▸ **Exercise aim**
This exercise calls for the line with "grid-template-columns: 173px 158px;", the line with "343px; --start: 4px;", and all lines between them in the material below, output exactly and with no other lines.

▸ **Input data**

▬▬▬▬▬▬▬▬▬▬

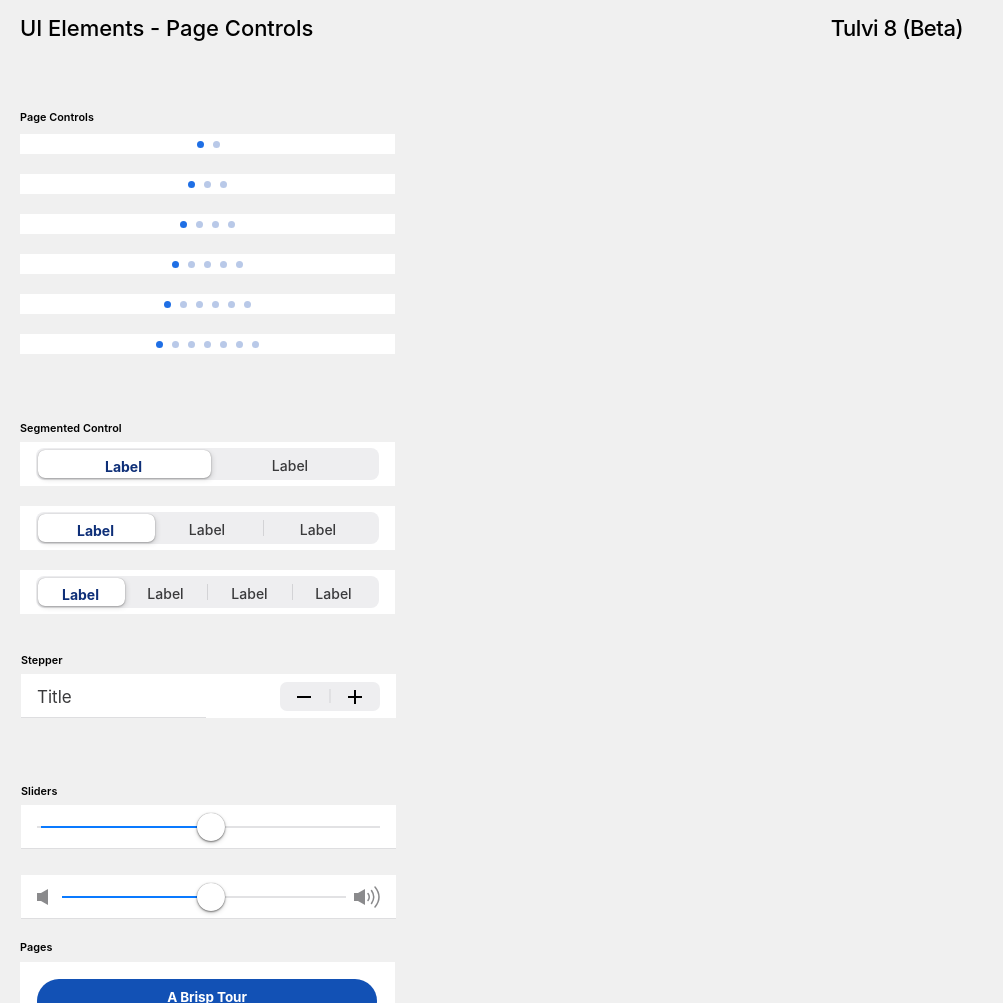
<!DOCTYPE html>
<html lang="en">
<head>
<meta charset="utf-8">
<title>UI Elements - Page Controls</title>
<style>
:root {
  --canvas: #f0f0f0;
  --surface: #ffffff;
  --ink: #000000;
  --text: #3a3a3c;
  --navy: #0e2f78;
  --blue: #1f6fe5;
  --blue-soft: #b9c9e8;
  --slider: #0a7aff;
  --control: #eeeef0;
  --divider-line: #d3d3d6;
  --rule: #dedee0;
  --icon: #8a8a8c;
  --button: #1251b5;
}
* { box-sizing: border-box; margin: 0; padding: 0; }
html, body { width: 1003px; height: 1003px; overflow: hidden; }
body { background: var(--canvas); color: var(--ink); font-family: Inter, Lato, sans-serif; }
.board { width: 1003px; height: 1003px; overflow: hidden; display: flex; flex-direction: column; }
.board-header {
  flex: none; height: 56px; padding: 0 40px 0 20px;
  display: flex; justify-content: space-between; align-items: center;
}
.board-header h1, .board-header p { font-size: 22px; font-weight: 500; line-height: 28px; }
.board-header h1 { letter-spacing: -0.04px; }
.board-header p { letter-spacing: -0.5px; }

.group { flex: none; width: 375px; margin-left: 20px; display: flex; flex-direction: column; }
.group h2 {
  height: 14px; padding-top: 1px; font-size: 10.8px; font-weight: 600;
  line-height: 14px; letter-spacing: 0.05px;
}
.rows { display: flex; flex-direction: column; gap: 20px; margin-top: 7px; }
.row { background: var(--surface); height: 44px; display: flex; align-items: center; }
.page-controls { margin-top: 54px; }
.segmented { margin-top: 67px; }
.stepper-group { margin-top: 39px; margin-left: 21px; }
.sliders { margin-top: 66px; margin-left: 21px; }
.pages { margin-top: 21px; }

.page-controls .rows { margin-top: 10px; }
.dots { height: 20px; justify-content: center; gap: 9px; padding: 1px 1px 0 0; }
.dots.pair { padding: 1px 0 0 2px; }
.dots i { width: 7px; height: 7px; border-radius: 50%; background: var(--blue-soft); }
.dots .current { background: var(--blue); }

.segmented .row { padding: 0 16px; }
.segments {
  width: 343px; height: 32px; padding: 2px; border-radius: 8px;
  background: var(--control); display: grid;
}
.two { grid-template-columns: 173px 158px; }
.three { grid-template-columns: 117px 104px 118px; }
.four { grid-template-columns: 87px 81px 87px 81px; }
.segment {
  position: relative; display: flex; align-items: center; justify-content: center;
  padding-top: 2px; font-size: 14px; font-weight: 500; color: var(--text);
}
.selected {
  background: var(--surface); color: var(--navy); font-weight: 700; padding: 5px 2px 0 0;
  border-radius: 7px; box-shadow: 0 0 1px rgba(0,0,0,.3), 0 1px 2px rgba(0,0,0,.25), 2px 2px 5px rgba(0,0,0,.1);
}
.divided::before {
  content: ""; position: absolute; left: var(--divider); top: 6px;
  width: 1px; height: 16px; background: var(--divider-line);
}

.stepper-row { position: relative; justify-content: space-between; padding: 0 16px; }
.stepper-row::after {
  content: ""; position: absolute; left: 0; bottom: 0; width: 185px; height: 1px; background: var(--rule);
}
.stepper-row span { padding-top: 2px; font-size: 17px; color: var(--text); }
.stepper { width: 100px; height: 29px; border-radius: 7px; background: var(--control); }
.stepper svg { display: block; }

.sliders .rows { gap: 26px; }
.slider-row { padding: 0 16px; border-bottom: 1px solid var(--rule); justify-content: space-between; }
.track { position: relative; height: 2px; background: #e2e2e4; }
.track.plain { width: 343px; --start: 4px; --value: 174px; }
.track.volume { width: 284px; --start: 0px; --value: 149px; margin-left: 6px; }
.fill {
  position: absolute; left: var(--start); top: 0; height: 2px;
  width: calc(var(--value) - var(--start)); background: var(--slider);
}
.knob {
  position: absolute; left: calc(var(--value) - 14px); top: -13px; width: 28px; height: 28px;
  border-radius: 50%; background: var(--surface);
  box-shadow: 0 0 1px rgba(0,0,0,.4), 0 1px 2px rgba(0,0,0,.45), 0 2px 5px rgba(0,0,0,.16);
}
.slider-row svg { flex: none; }

.page-panel { flex: none; margin-top: 8px; height: 80px; padding: 17px 18px 0 17px; background: var(--surface); }
.page-button {
  display: block; height: 44px; padding-top: 9px; border-radius: 22px; background: var(--button);
  color: var(--surface); font-size: 13.5px; line-height: 18px; font-weight: 700;
  letter-spacing: -0.1px; text-align: center; text-decoration: none;
}
</style>
</head>
<body>
<main class="board">
  <header class="board-header">
    <h1>UI Elements - Page Controls</h1>
    <p>Tulvi 8 (Beta)</p>
  </header>

  <section class="group page-controls">
    <h2>Page Controls</h2>
    <div class="rows">
      <div class="row dots pair"><i class="current"></i><i></i></div>
      <div class="row dots"><i class="current"></i><i></i><i></i></div>
      <div class="row dots"><i class="current"></i><i></i><i></i><i></i></div>
      <div class="row dots"><i class="current"></i><i></i><i></i><i></i><i></i></div>
      <div class="row dots"><i class="current"></i><i></i><i></i><i></i><i></i><i></i></div>
      <div class="row dots"><i class="current"></i><i></i><i></i><i></i><i></i><i></i><i></i></div>
    </div>
  </section>

  <section class="group segmented">
    <h2>Segmented Control</h2>
    <div class="rows">
      <div class="row">
        <div class="segments two">
          <span class="segment selected">Label</span>
          <span class="segment">Label</span>
        </div>
      </div>
      <div class="row">
        <div class="segments three">
          <span class="segment selected">Label</span>
          <span class="segment">Label</span>
          <span class="segment divided" style="--divider: 4px">Label</span>
        </div>
      </div>
      <div class="row">
        <div class="segments four">
          <span class="segment selected">Label</span>
          <span class="segment">Label</span>
          <span class="segment divided" style="--divider: 1px">Label</span>
          <span class="segment divided" style="--divider: -1px">Label</span>
        </div>
      </div>
    </div>
  </section>

  <section class="group stepper-group">
    <h2>Stepper</h2>
    <div class="rows">
      <div class="row stepper-row">
        <span>Title</span>
        <div class="stepper">
          <svg width="100" height="29" viewBox="0 0 100 29" fill="none" role="img" aria-label="Decrease and increase">
            <path d="M17 15H31M68 15H82M75 8V22" stroke="var(--ink)" stroke-width="2"/>
            <path d="M50 7V21" stroke="var(--divider-line)"/>
          </svg>
        </div>
      </div>
    </div>
  </section>

  <section class="group sliders">
    <h2>Sliders</h2>
    <div class="rows">
      <div class="row slider-row">
        <div class="track plain"><div class="fill"></div><div class="knob"></div></div>
      </div>
      <div class="row slider-row">
        <svg width="11" height="16" viewBox="0 0 11 16" role="img" aria-label="Quiet">
          <path id="speaker" d="M0 4H4L11 0V16L4 12H0Z" fill="var(--icon)"/>
        </svg>
        <div class="track volume"><div class="fill"></div><div class="knob"></div></div>
        <svg width="26" height="22" viewBox="0 0 26 22" role="img" aria-label="Loud">
          <use href="#speaker" y="3"/>
          <path d="M14 7.5Q16.5 11 14 14.5M17.5 4.5Q22 11 17.5 17.5M21 1Q29 11 21 21" fill="none" stroke="var(--icon)" stroke-width="1.5" stroke-linecap="round"/>
        </svg>
      </div>
    </div>
  </section>

  <section class="group pages">
    <h2>Pages</h2>
    <div class="page-panel">
      <a class="page-button" href="#">A Brisp Tour</a>
    </div>
  </section>
</main>
</body>
</html>
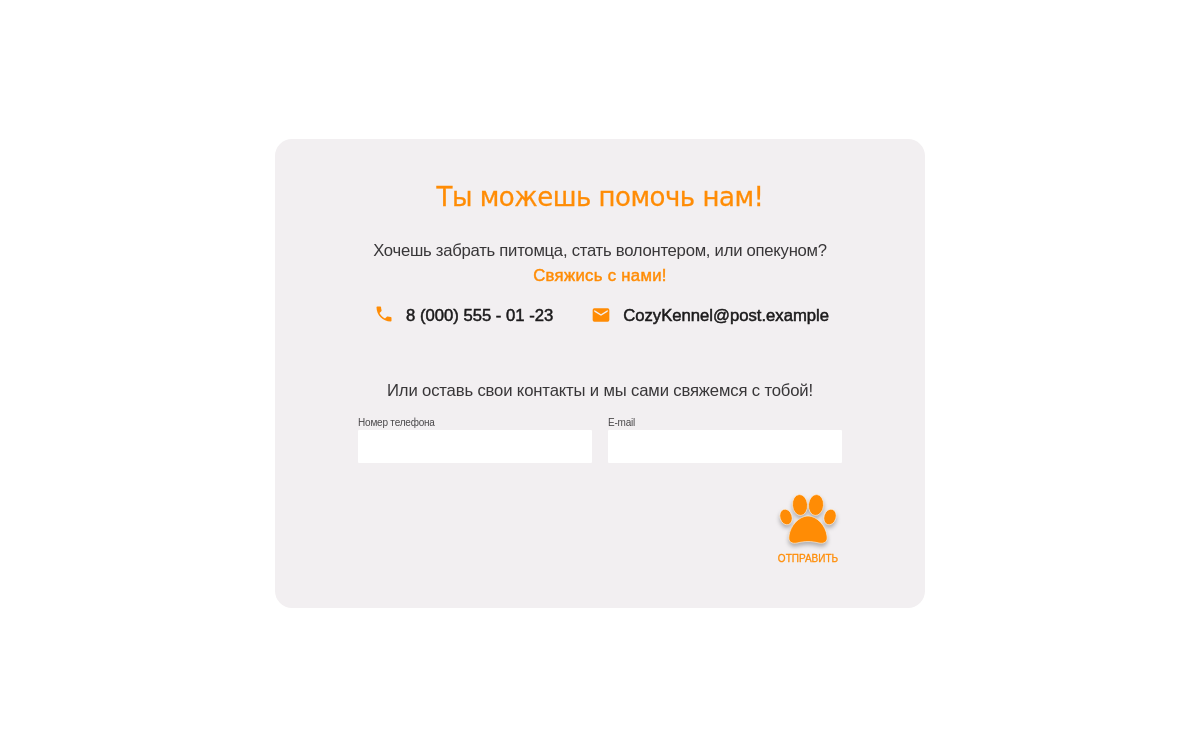
<!DOCTYPE html>
<html lang="ru">
<head>
<meta charset="utf-8">
<title>Ты можешь помочь нам!</title>
<style>
  :root {
    --page: #ffffff;
    --card: #f2eff1;
    --accent: #ff8c05;
    --ink: #1c1b1c;
    --ink-soft: #383638;
    --label: #4a484a;
    --body-font: "Liberation Sans", Arial, sans-serif;
    --title-font: "DejaVu Sans", Verdana, sans-serif;
  }
  * { box-sizing: border-box; margin: 0; padding: 0; }
  html, body { width: 1200px; height: 747px; overflow: hidden; background: var(--page); }
  body {
    display: flex;
    justify-content: center;
    align-items: flex-start;
    padding-top: 139px;
    font: 16.67px/25px var(--body-font);
    color: var(--ink-soft);
  }
  a { color: inherit; text-decoration: none; }
  svg { display: block; }
  .card {
    width: 650px;
    height: 469px;
    padding: 42px 83px 0;
    border-radius: 17px;
    background: var(--card);
    display: flex;
    flex-direction: column;
    white-space: nowrap;
  }
  .title {
    font: 400 26px/32px var(--title-font);
    letter-spacing: -0.5px;
    color: var(--accent);
    text-align: center;
    -webkit-text-stroke: 0.3px var(--accent);
  }
  .intro { margin-top: 25px; text-align: center; }
  .question { letter-spacing: -0.25px; }
  .call {
    color: var(--accent);
    letter-spacing: 0.33px;
    -webkit-text-stroke: 0.5px var(--accent);
  }
  .contacts {
    display: flex;
    gap: 38px;
    margin-top: 15px;
    padding-left: 16px;
    font-style: normal;
    color: var(--ink);
    -webkit-text-stroke: 0.5px var(--ink);
  }
  .contact { display: flex; gap: 12px; }
  .contact svg { width: 20px; height: 20px; margin-top: 1px; fill: var(--accent); }
  .contact .mail-icon { margin-top: 2px; }
  .prompt { margin-top: 50px; text-align: center; letter-spacing: -0.15px; }
  .fields { display: flex; gap: 16px; margin-top: 13px; }
  .field { width: 234px; }
  .field-label {
    font-size: 10px;
    line-height: 14px;
    letter-spacing: -0.2px;
    color: var(--label);
  }
  .field-box { height: 33px; border-radius: 1px; background: var(--page); }
  .send {
    align-self: flex-end;
    width: 62px;
    margin: 28px 3px 0 0;
    display: flex;
    flex-direction: column;
    align-items: center;
    font-size: 10px;
    line-height: 14px;
    color: var(--accent);
    -webkit-text-stroke: 0.3px var(--accent);
  }
  .paw {
    fill: var(--accent);
    stroke: #fff6ea;
    stroke-width: 0.6;
    overflow: visible;
    filter: drop-shadow(0 3px 2px rgba(0, 0, 0, 0.28));
  }
</style>
</head>
<body>
<main class="card">
  <h1 class="title">Ты можешь помочь нам!</h1>

  <div class="intro">
    <p class="question">Хочешь забрать питомца, стать волонтером, или опекуном?</p>
    <p class="call">Свяжись с нами!</p>
  </div>

  <address class="contacts">
    <a class="contact" href="#">
      <svg viewBox="0 0 24 24" aria-hidden="true">
        <path d="M6.6 10.8c1.5 2.8 3.8 5.1 6.6 6.6l2.2-2.2c.3-.3.7-.4 1-.2 1.1.4 2.3.6 3.6.6.6 0 1 .4 1 1V20c0 .6-.4 1-1 1C10.600 21 3 13.400 3 4c0-.6.4-1 1-1h3.500c.6 0 1 .4 1 1 0 1.300.2 2.500.6 3.600.1.300 0 .7-.3 1z"/>
      </svg>
      <span>8 (000) 555 - 01 -23</span>
    </a>
    <a class="contact" href="#">
      <svg class="mail-icon" viewBox="0 0 24 24" aria-hidden="true">
        <path d="M4 4h16q2 0 2 2v12q0 2-2 2H4q-2 0-2-2V6q0-2 2-2zM20 8V6l-8 5-8-5v2l8 5z"/>
      </svg>
      <span>CozyKennel@post.example</span>
    </a>
  </address>

  <p class="prompt">Или оставь свои контакты и мы сами свяжемся с тобой!</p>

  <div class="fields">
    <div class="field">
      <p class="field-label">Номер телефона</p>
      <div class="field-box"></div>
    </div>
    <div class="field">
      <p class="field-label">E-mail</p>
      <div class="field-box"></div>
    </div>
  </div>

  <a class="send" href="#">
    <svg class="paw" width="60" height="61" viewBox="0 0 60 61" aria-hidden="true">
      <defs>
        <g id="toes">
          <ellipse cx="22" cy="14" rx="7.500" ry="10.500" transform="rotate(-5 22 14)"/>
          <ellipse cx="8" cy="26" rx="6" ry="8" transform="rotate(-18 8 26)"/>
        </g>
      </defs>
      <use href="#toes"/>
      <use href="#toes" transform="translate(60 0) scale(-1 1)"/>
      <path d="M30 25C39 25 48 35 49 45C50 51 46 53 41 52C33 50 27 50 19 52C14 53 10 51 11 45C12 35 21 25 30 25z"/>
    </svg>
    <span>ОТПРАВИТЬ</span>
  </a>
</main>
</body>
</html>
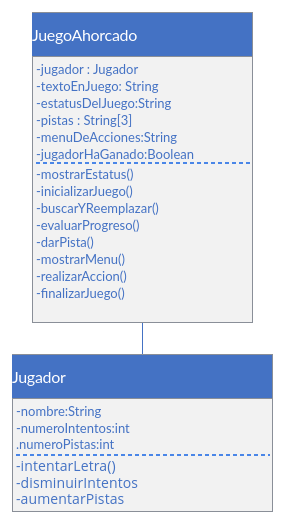
<!DOCTYPE html>
<html lang="es">
<head>
<meta charset="utf-8">
<title>Diagrama de clases</title>
<style>
:root {
  --blue: #4472c4;
  --panel: #f2f2f2;
  --border: #8a8f98;
  --dash: #4a86e8;
  --paper: #fff;
}
* { box-sizing: border-box; margin: 0; padding: 0; }
body { width: 285px; height: 524px; overflow: hidden; background: var(--paper); }
.diagram { position: relative; width: 285px; height: 524px; overflow: hidden; font-family: Lato, sans-serif; }
.class-box {
  position: absolute;
  display: flex;
  flex-direction: column;
  background: var(--panel);
  border: 1px solid var(--border);
  color: var(--blue);
}
.game { left: 32px; top: 12px; width: 221px; height: 311px; }
.player { left: 12px; top: 354px; width: 261px; height: 158px; }
.class-name {
  flex: 0 0 44px;
  margin-left: -1px;
  border-bottom: 1px solid var(--border);
  background: var(--blue);
  color: var(--paper);
  font-size: 16px;
  font-weight: 400;
  line-height: 43px;
  letter-spacing: -0.3px;
}
.members { list-style: none; padding-left: 3px; font-size: 13px; line-height: 17px; white-space: nowrap; }
.attributes { padding-top: 4px; }
.divider { display: block; flex: none; width: 100%; height: 2px; }
.game .divider { margin-top: -1px; }
.game .methods { padding-top: 2px; }
.player .members { line-height: 16.5px; }
.player .divider { margin-top: 1.5px; }
.player .methods { padding-top: 2px; font-family: "Open Sans", "Noto Sans", sans-serif; font-size: 14px; letter-spacing: 0.1px; }
.association { position: absolute; left: 0; top: 0; }
</style>
</head>
<body>
<main class="diagram">
  <svg class="association" width="285" height="524" viewBox="0 0 285 524" aria-hidden="true">
    <line x1="142.5" y1="322" x2="142.5" y2="355" stroke="#4472c4"/>
  </svg>

  <section class="class-box game">
    <h2 class="class-name">JuegoAhorcado</h2>
    <ul class="members attributes">
      <li>-jugador : Jugador</li>
      <li>-textoEnJuego: String</li>
      <li>-estatusDelJuego:String</li>
      <li>-pistas : String[3]</li>
      <li>-menuDeAcciones:String</li>
      <li>-jugadorHaGanado:Boolean</li>
    </ul>
    <svg class="divider" height="2" aria-hidden="true">
      <line x1="3" y1="1" x2="217" y2="1" stroke="#4a86e8" stroke-width="2" stroke-dasharray="4 3"/>
    </svg>
    <ul class="members methods">
      <li>-mostrarEstatus()</li>
      <li>-inicializarJuego()</li>
      <li>-buscarYReemplazar()</li>
      <li>-evaluarProgreso()</li>
      <li>-darPista()</li>
      <li>-mostrarMenu()</li>
      <li>-realizarAccion()</li>
      <li>-finalizarJuego()</li>
    </ul>
  </section>

  <section class="class-box player">
    <h2 class="class-name">Jugador</h2>
    <ul class="members attributes">
      <li>-nombre:String</li>
      <li>-numeroIntentos:int</li>
      <li>.numeroPistas:int</li>
    </ul>
    <svg class="divider" height="2" aria-hidden="true">
      <line x1="3" y1="1" x2="257" y2="1" stroke="#4a86e8" stroke-width="2" stroke-dasharray="4 3"/>
    </svg>
    <ul class="members methods">
      <li>-intentarLetra()</li>
      <li>-disminuirIntentos</li>
      <li>-aumentarPistas</li>
    </ul>
  </section>
</main>
</body>
</html>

▬▬▬▬▬▬▬▬▬▬

▸ **Answer to this exercise**
.two { grid-template-columns: 173px 158px; }
.three { grid-template-columns: 117px 104px 118px; }
.four { grid-template-columns: 87px 81px 87px 81px; }
.segment {
  position: relative; display: flex; align-items: center; justify-content: center;
  padding-top: 2px; font-size: 14px; font-weight: 500; color: var(--text);
}
.selected {
  background: var(--surface); color: var(--navy); font-weight: 700; padding: 5px 2px 0 0;
  border-radius: 7px; box-shadow: 0 0 1px rgba(0,0,0,.3), 0 1px 2px rgba(0,0,0,.25), 2px 2px 5px rgba(0,0,0,.1);
}
.divided::before {
  content: ""; position: absolute; left: var(--divider); top: 6px;
  width: 1px; height: 16px; background: var(--divider-line);
}

.stepper-row { position: relative; justify-content: space-between; padding: 0 16px; }
.stepper-row::after {
  content: ""; position: absolute; left: 0; bottom: 0; width: 185px; height: 1px; background: var(--rule);
}
.stepper-row span { padding-top: 2px; font-size: 17px; color: var(--text); }
.stepper { width: 100px; height: 29px; border-radius: 7px; background: var(--control); }
.stepper svg { display: block; }

.sliders .rows { gap: 26px; }
.slider-row { padding: 0 16px; border-bottom: 1px solid var(--rule); justify-content: space-between; }
.track { position: relative; height: 2px; background: #e2e2e4; }
.track.plain { width: 343px; --start: 4px; --value: 174px; }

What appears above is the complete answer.